**Required work**
Would you give the number of lines in the entries that contain the word "clamp"? Nothing else is needed.

**Rendered images with source text**
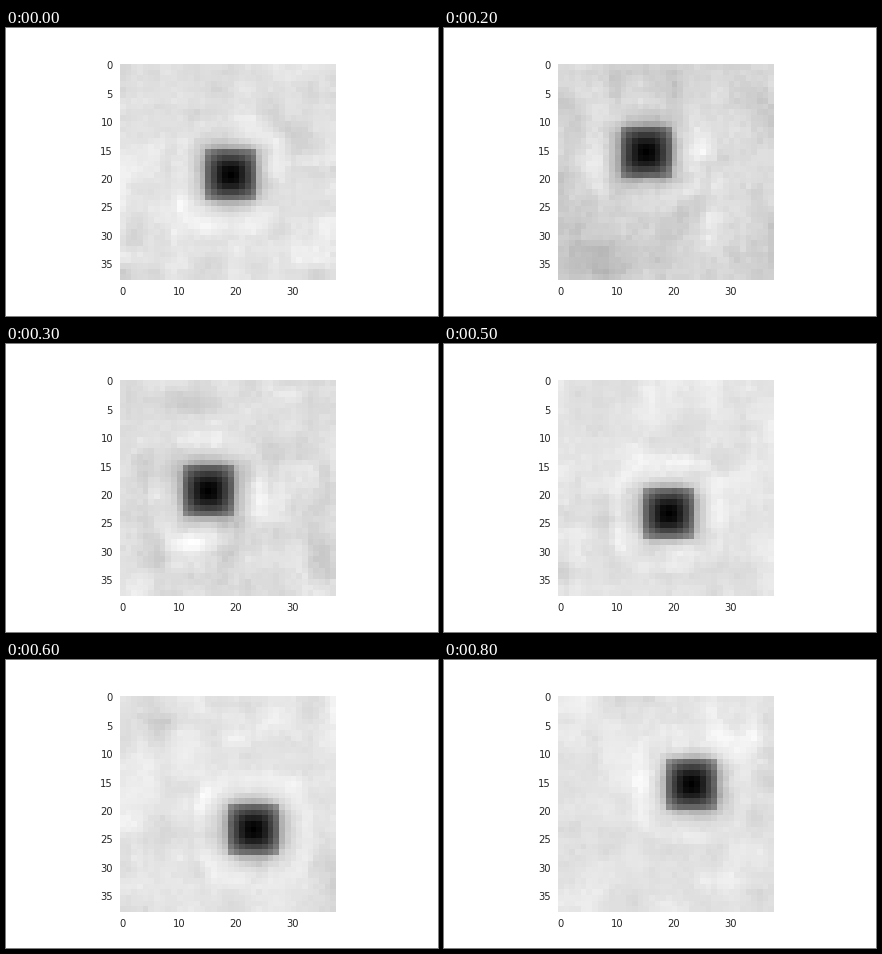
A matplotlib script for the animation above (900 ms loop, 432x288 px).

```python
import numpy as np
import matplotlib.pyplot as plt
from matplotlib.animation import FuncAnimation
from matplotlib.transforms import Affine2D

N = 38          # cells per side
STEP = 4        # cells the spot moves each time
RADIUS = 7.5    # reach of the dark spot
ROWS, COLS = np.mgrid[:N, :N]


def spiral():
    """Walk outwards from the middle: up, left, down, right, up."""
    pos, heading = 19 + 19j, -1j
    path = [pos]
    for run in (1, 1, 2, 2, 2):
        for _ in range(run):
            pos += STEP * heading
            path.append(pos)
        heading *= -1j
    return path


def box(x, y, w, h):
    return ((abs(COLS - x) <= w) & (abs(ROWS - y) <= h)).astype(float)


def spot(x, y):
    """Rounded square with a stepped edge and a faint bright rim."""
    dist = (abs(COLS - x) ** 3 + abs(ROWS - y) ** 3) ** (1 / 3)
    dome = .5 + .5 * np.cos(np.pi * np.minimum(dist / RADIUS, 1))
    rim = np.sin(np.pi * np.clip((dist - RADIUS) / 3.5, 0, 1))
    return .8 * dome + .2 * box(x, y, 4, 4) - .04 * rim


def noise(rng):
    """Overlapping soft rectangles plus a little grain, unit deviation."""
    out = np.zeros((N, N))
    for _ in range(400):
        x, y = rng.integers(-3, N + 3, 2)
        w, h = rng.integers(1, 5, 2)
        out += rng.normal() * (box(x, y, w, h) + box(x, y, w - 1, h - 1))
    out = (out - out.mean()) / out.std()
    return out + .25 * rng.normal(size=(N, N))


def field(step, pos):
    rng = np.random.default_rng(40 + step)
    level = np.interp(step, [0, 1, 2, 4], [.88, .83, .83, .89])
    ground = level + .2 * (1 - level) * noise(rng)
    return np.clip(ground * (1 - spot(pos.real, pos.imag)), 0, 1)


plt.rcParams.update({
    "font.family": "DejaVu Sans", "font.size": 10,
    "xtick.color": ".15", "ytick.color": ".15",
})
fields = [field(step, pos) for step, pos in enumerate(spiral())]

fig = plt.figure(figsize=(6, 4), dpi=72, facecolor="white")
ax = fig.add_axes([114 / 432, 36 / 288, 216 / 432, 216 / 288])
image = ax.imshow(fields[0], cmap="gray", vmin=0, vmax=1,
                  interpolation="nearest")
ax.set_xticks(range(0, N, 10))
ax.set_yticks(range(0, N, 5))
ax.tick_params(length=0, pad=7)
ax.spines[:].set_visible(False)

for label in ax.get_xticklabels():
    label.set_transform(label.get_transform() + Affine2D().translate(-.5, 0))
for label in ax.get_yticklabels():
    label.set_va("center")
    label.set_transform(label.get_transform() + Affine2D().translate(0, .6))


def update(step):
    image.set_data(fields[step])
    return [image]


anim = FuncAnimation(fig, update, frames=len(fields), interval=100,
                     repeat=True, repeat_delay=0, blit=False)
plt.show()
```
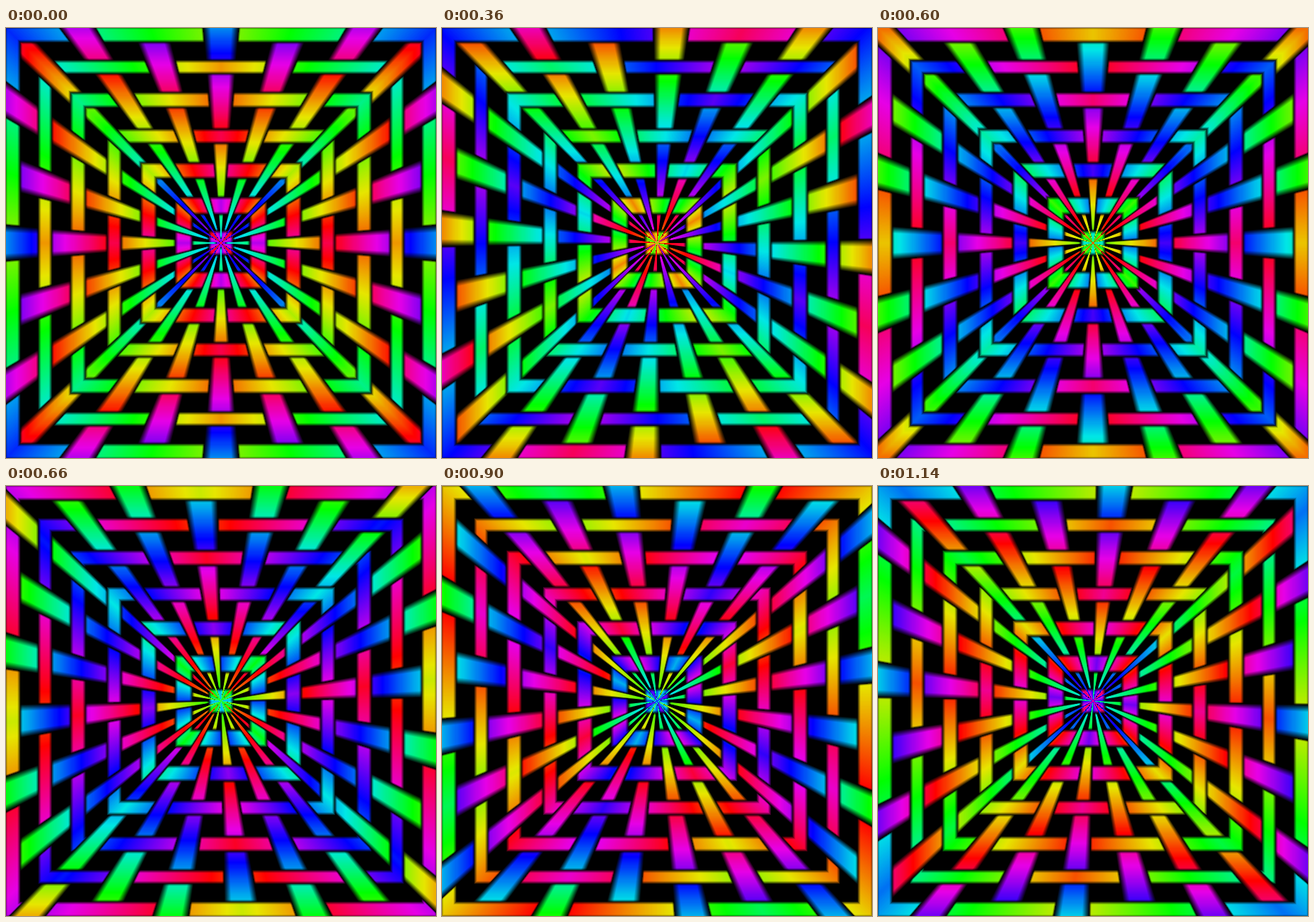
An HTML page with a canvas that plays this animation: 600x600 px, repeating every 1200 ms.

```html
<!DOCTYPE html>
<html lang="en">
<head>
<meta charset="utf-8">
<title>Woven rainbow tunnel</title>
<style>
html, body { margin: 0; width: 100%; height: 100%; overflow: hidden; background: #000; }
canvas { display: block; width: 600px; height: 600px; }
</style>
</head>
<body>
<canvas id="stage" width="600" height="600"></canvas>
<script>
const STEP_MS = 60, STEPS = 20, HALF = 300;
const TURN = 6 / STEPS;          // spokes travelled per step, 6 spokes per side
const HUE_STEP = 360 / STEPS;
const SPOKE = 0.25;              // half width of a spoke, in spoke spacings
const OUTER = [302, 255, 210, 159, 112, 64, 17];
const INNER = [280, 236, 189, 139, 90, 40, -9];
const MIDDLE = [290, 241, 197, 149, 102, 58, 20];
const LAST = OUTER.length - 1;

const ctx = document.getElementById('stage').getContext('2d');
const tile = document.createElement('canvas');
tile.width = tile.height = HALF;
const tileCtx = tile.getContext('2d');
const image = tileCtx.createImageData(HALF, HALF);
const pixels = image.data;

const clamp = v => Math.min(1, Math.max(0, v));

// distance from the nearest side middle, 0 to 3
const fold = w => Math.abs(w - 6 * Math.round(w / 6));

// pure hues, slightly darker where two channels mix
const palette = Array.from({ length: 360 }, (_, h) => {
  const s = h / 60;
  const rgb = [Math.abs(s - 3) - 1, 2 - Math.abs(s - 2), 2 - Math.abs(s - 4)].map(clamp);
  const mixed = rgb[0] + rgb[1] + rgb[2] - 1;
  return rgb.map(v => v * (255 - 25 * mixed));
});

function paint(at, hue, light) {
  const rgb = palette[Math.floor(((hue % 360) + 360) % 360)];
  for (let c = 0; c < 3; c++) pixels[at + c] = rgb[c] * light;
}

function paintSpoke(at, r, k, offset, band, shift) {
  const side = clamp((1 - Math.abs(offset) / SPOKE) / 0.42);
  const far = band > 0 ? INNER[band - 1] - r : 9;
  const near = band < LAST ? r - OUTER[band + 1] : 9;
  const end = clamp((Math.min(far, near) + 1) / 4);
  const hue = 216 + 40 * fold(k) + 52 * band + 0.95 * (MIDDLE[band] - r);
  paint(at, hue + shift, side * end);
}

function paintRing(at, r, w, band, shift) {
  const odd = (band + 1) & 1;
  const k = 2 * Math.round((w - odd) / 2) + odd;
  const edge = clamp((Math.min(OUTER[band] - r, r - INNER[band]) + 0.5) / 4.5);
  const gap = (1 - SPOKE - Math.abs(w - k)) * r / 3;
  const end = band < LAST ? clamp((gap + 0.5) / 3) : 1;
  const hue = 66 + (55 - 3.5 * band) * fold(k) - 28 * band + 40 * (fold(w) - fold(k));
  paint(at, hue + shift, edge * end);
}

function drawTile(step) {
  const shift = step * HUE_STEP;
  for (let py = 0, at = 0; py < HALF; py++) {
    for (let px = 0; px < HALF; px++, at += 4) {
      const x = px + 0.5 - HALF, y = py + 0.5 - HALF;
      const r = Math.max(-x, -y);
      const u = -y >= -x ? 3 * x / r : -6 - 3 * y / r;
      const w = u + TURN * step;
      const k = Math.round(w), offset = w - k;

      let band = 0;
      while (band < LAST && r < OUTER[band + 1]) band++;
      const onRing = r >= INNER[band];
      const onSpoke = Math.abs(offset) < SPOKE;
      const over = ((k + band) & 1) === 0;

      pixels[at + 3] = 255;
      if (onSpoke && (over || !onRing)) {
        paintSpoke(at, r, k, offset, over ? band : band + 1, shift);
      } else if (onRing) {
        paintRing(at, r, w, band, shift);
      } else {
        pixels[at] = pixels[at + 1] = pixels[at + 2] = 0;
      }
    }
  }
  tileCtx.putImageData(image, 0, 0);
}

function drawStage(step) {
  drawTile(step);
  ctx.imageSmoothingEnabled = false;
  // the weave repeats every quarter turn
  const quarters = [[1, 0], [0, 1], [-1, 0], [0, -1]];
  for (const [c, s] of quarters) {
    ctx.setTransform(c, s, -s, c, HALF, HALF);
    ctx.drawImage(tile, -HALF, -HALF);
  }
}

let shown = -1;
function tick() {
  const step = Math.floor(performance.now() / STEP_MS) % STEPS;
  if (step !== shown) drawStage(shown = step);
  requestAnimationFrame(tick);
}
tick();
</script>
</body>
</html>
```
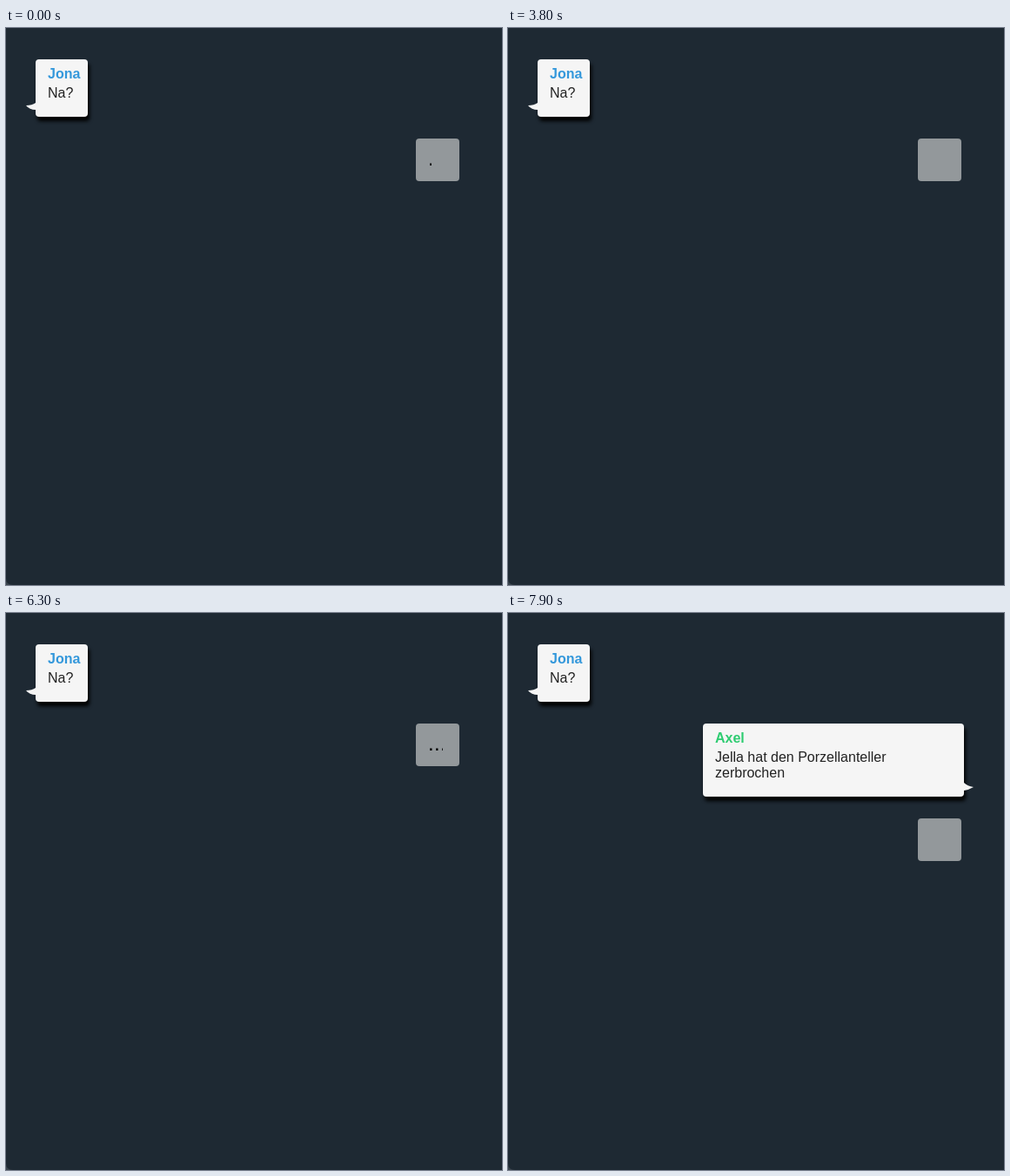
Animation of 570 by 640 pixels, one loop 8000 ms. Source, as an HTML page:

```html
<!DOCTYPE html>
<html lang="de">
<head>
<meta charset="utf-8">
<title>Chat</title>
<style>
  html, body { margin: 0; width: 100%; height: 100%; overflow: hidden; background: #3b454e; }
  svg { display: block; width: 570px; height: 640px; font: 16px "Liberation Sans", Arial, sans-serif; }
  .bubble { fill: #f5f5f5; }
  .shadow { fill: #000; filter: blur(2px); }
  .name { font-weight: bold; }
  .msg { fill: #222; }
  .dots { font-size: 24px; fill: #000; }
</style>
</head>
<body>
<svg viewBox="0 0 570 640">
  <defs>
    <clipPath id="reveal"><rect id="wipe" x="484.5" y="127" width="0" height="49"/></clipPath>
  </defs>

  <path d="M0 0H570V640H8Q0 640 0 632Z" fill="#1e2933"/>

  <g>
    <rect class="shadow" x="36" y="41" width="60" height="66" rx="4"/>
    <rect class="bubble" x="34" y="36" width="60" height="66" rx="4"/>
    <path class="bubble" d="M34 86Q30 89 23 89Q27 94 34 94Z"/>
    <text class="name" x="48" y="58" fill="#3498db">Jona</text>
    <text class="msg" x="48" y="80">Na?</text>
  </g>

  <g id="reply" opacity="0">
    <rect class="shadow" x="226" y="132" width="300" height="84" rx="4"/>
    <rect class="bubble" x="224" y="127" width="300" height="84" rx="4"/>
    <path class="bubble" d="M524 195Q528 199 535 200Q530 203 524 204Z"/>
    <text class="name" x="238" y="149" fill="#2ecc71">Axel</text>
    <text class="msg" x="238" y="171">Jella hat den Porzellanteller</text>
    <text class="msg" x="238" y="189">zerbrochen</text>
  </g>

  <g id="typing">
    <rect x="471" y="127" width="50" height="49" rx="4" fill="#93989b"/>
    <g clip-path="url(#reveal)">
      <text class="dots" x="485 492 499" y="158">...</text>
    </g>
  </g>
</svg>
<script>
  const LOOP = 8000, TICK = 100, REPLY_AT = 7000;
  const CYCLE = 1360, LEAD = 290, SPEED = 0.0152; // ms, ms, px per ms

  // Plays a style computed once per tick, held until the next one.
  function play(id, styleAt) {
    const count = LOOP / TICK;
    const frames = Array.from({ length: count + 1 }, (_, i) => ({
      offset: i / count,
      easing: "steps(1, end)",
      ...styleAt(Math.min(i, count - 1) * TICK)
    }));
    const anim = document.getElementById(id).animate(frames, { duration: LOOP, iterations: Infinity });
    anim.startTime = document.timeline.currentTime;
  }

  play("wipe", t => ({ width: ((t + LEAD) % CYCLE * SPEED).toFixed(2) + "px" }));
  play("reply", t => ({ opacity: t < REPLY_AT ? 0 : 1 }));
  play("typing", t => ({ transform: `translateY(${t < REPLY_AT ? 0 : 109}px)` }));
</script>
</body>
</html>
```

**Solution to this task**
6